Hello, Lovely Tatters! What a time I'm having in my garden! I have tomatoes going gangbusters, a strawberry "patch" that just keeps on giving, raspberries of my own for the first time in my life, and a potato condo that looks like it's going to be a really wonderful idea! My one lonely corn stalk, however, may cause me and Beloved to draw pistols over the one ear of corn it is producing. My philosophy is that this is a "learning garden" and learning I am! My broccoli and cauliflower are not usable at all, and my carrots are so small we will likely just make a meal out of the whole crop. I have learned a great deal, though. Container gardening gives me far fewer problems than gardening in the ground directly, that's for sure!
I wonder if any of you have ever heard of a magazine called "Our Canada"? It's published about 6 times a year, and once in a while they publish stories that catch my eye.
In the October/November 2017, there was an article printed in their "Crafty Canadians" column that was titled "And Sew On".
Now, ordinarily I wouldn't give it another look, but there was a word that caught my eye just under the title:
I used to live in Nova Scotia, where this article is penned. I didn't think there were other tatters there, although I have learned that Karen Negus (with whom I have done an interview) lives not too far from where I was, and now I find the author of this article lives not too far from there, too.
Here is the article:
This article is written by Barbara Watson and outlines how very special a bond can develop over a craft of any kind. I have to admit to thinking "why didn't I know about any of these talented Bluenosers (that's what folks from Nova Scotia call themselves) when I was living down there 20 years ago and feeling like I was the only one that tatted?
Well, it only goes to show that talented people don't like to blow their own horns. At least, not tatters. I have never met a more humble group of people than tatters, and more-so among Canadian tatters. We love our chosen art, we love talking about it, we will help you until the cows come home, but as for bragging about our own skills?
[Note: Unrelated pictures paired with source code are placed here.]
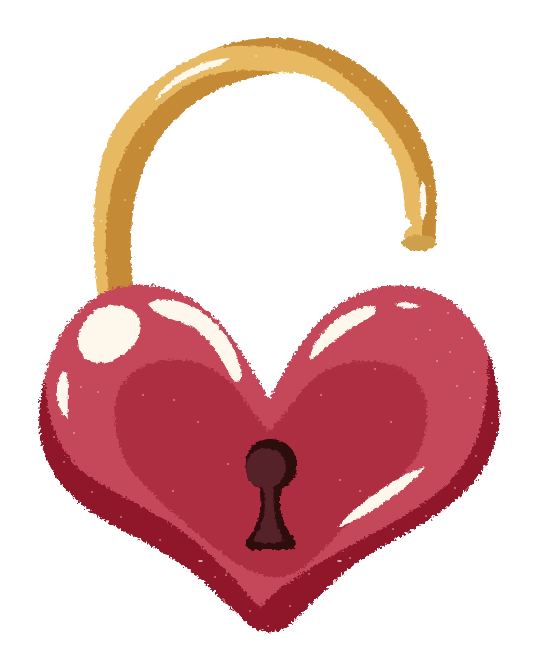
<!DOCTYPE html>
<html lang="en">
<head>
<meta charset="utf-8">
<title>Heart padlock</title>
<style>
:root {
  --paper: #ffffff;
  --gold: #e7b962;
  --gold-shade: #c58a35;
  --gold-end: #cfa04c;
  --rose: #c5465a;
  --rose-deep: #ac2e41;
  --wine: #901629;
  --keyhole: #2f070e;
  --keyhole-light: #552029;
  --shine: #fef8ec;
}
html, body { margin: 0; background: var(--paper); overflow: hidden; }
.canvas { display: block; width: 539px; height: 671px; }
.gold { fill: var(--gold); }
.gold-shade { fill: var(--gold-shade); }
.gold-end { fill: var(--gold-end); }
.rose { fill: var(--rose); }
.rose-deep { fill: var(--rose-deep); }
.wine { fill: var(--wine); }
.keyhole { fill: var(--keyhole); }
.keyhole-light { fill: var(--keyhole-light); }
.shine { fill: var(--shine); }
.notch { fill: var(--paper); }
.specks { fill: none; stroke: var(--shine); stroke-width: 1.3; stroke-linecap: round; opacity: .85; }
</style>
</head>
<body>
<svg class="canvas" viewBox="0 0 539 671" role="img" aria-label="Open heart-shaped padlock with a gold shackle">
  <defs>
    <filter id="chalk-edge" filterUnits="userSpaceOnUse" x="0" y="0" width="539" height="671">
      <feTurbulence type="fractalNoise" baseFrequency=".35" numOctaves="2" seed="4" result="grain"/>
      <feDisplacementMap in="SourceGraphic" in2="grain" scale="7" xChannelSelector="R" yChannelSelector="G"/>
    </filter>
    <filter id="soft-edge" filterUnits="userSpaceOnUse" x="0" y="0" width="539" height="671">
      <feTurbulence type="fractalNoise" baseFrequency=".25" numOctaves="2" seed="9" result="grain"/>
      <feDisplacementMap in="SourceGraphic" in2="grain" scale="4" xChannelSelector="R" yChannelSelector="G"/>
    </filter>
    <path id="heart-shape" d="M269 399C284 373 296 345 320 321C345 296 376 283 406 286C444 288 470 312 485 344C497 372 502 405 498 430C493 462 476 484 448 506C418 530 384 543 355 564C328 584 308 609 290 624C277 635 262 635 249 624C230 609 210 584 184 566C156 546 118 530 90 511C62 490 45 466 40 434C37 402 44 366 60 336C78 306 103 286 134 285C168 282 197 298 219 322C240 345 254 373 269 399Z"/>
    <path id="shackle-shape" d="M98 298C90 240 94 185 103 155C115 112 160 66 222 46C262 34 300 36 330 49C375 67 410 105 425 145C436 168 438 190 435 243H404C407 215 404 190 399 170C391 141 366 112 340 92C317 75 297 70 275 73C236 78 197 95 170 125C140 158 122 216 135 298Z"/>
    <clipPath id="heart-clip"><use href="#heart-shape"/></clipPath>
    <clipPath id="shackle-clip"><use href="#shackle-shape"/></clipPath>
  </defs>

  <g id="shackle" filter="url(#soft-edge)">
    <use href="#shackle-shape" class="gold"/>
    <g class="gold-shade" clip-path="url(#shackle-clip)">
      <path d="M110 300C101 240 107 190 121 160C133 130 160 101 190 83C215 70 245 68 276 72L200 110L150 170L140 300Z"/>
      <path d="M215 48C260 42 290 47 318 60C358 82 394 120 409 155C422 180 424 210 421 250H445V150L350 40L270 30Z"/>
    </g>
    <ellipse class="gold-end" cx="419" cy="243" rx="17" ry="8"/>
    <circle class="notch" cx="405" cy="224" r="6"/>
    <path class="shine" d="M155 101C163 82 194 61 229 58C224 65 211 67 198 73C180 80 169 90 155 101Z"/>
    <path class="shine" d="M422 180C427 183 428 212 423 221C419 216 419 188 422 180Z"/>
  </g>

  <g id="heart" filter="url(#chalk-edge)">
    <use href="#heart-shape" class="rose"/>
    <g clip-path="url(#heart-clip)">
      <path class="wine" d="M30 390L45 382C47 415 56 446 78 468C106 491 147 506 180 530C212 552 238 584 260 608C276 588 304 572 330 557C365 537 408 517 437 493C469 467 490 430 488 356L510 350V650H30Z"/>
    </g>
    <path class="rose-deep" d="M269 431C282 419 292 402 306 386C327 364 357 357 386 363C412 368 426 387 427 411C427 433 421 452 409 467C392 487 366 506 343 529C321 550 305 573 282 577C265 579 247 571 229 558C201 538 160 503 136 476C119 457 113 430 115 405C119 378 139 362 171 360C202 358 225 374 242 396C252 410 258 421 269 431Z"/>
  </g>

  <g id="highlights" class="shine" filter="url(#soft-edge)">
    <path d="M81 328C88 309 108 302 125 307C140 311 145 326 137 340C128 355 108 366 92 362C78 357 75 341 81 328Z"/>
    <path d="M148 304C157 297 177 298 197 309C222 323 242 356 241 378C239 384 235 383 231 377C223 361 212 342 197 330C180 319 158 319 148 304Z"/>
    <path d="M65 371C70 374 67 400 68 419C61 416 56 401 57 388C58 380 60 372 65 371Z"/>
    <path d="M310 360C311 338 342 306 375 306C379 311 372 317 362 322C341 332 325 350 310 360Z"/>
    <path d="M395 304C402 301 414 302 420 306C413 310 401 309 395 304Z"/>
    <path d="M338 527C352 508 396 475 425 467C417 480 393 497 373 510C360 518 348 524 338 527Z"/>
  </g>

  <g id="keyhole" filter="url(#soft-edge)">
    <path class="keyhole" d="M260 488C249 483 245 474 246 462C247 447 258 439 271 439C287 440 297 451 297 465C297 477 291 485 281 489C278 504 281 520 290 533C299 543 297 549 287 550H255C245 549 243 543 250 535C260 521 264 504 260 488Z"/>
    <circle class="keyhole-light" cx="266" cy="468" r="20"/>
    <path class="keyhole-light" d="M262 485H274C272 508 276 526 284 541C275 544 262 544 253 541C264 525 268 506 262 485Z"/>
  </g>

  <path class="specks" d="M174 400h.1M143 395h.1M198 422h.1M321 395h.1M375 369h.1M391 422h.1M173 491h.1M228 464h.1M340 480h.1M360 491h.1M199 561h3M338 561h3M226 575h.1M309 574h.1M121 517h.1M92 492h.1M64 462h.1M54 437h.1M74 433h.1M470 398h.1M450 352h.1M462 338h.1M437 361h.1M474 372h.1M430 330h.1M483 407h.1M457 386h.1M448 313h.1M416 339h.1M476 456h.1M492 423h.1M455 488h.1M426 516h.1M393 529h.1M350 558h.1M290 606h.1M250 611h.1M268 626h.1M215 577h.1M160 540h.1M81 387h.1M98 392h.1M140 148h.1M125 200h.1M107 258h.1M120 170h.1M330 60h.1M352 74h.1M365 80h.1M386 101h.1M405 126h.1M414 148h.1M430 186h.1M300 47h.1M277 45h.1M256 56h.1M144 125h.1M101 221h.1"/>
</svg>
</body>
</html>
Ah, no, we just don't do that. Most Canadian tatters I know prefer to work in the shadows and quietly help those that find us with questions.
This is why I'm doing interviews with Canadian tatters, and snooping out articles and Canadian entries into the blogosphere. I look for Canadian tatters online, something I couldn't do when I started because going "online" when I was learning just wasn't possible. The internet didn't exist! We muddled along in silence, not knowing where to look for information but overjoyed when we found a book in a library or found someone that knew what we were doing!
Canadians, as a whole, are exceptional craftspeople, and the world needs to know we're here and we're not going anywhere!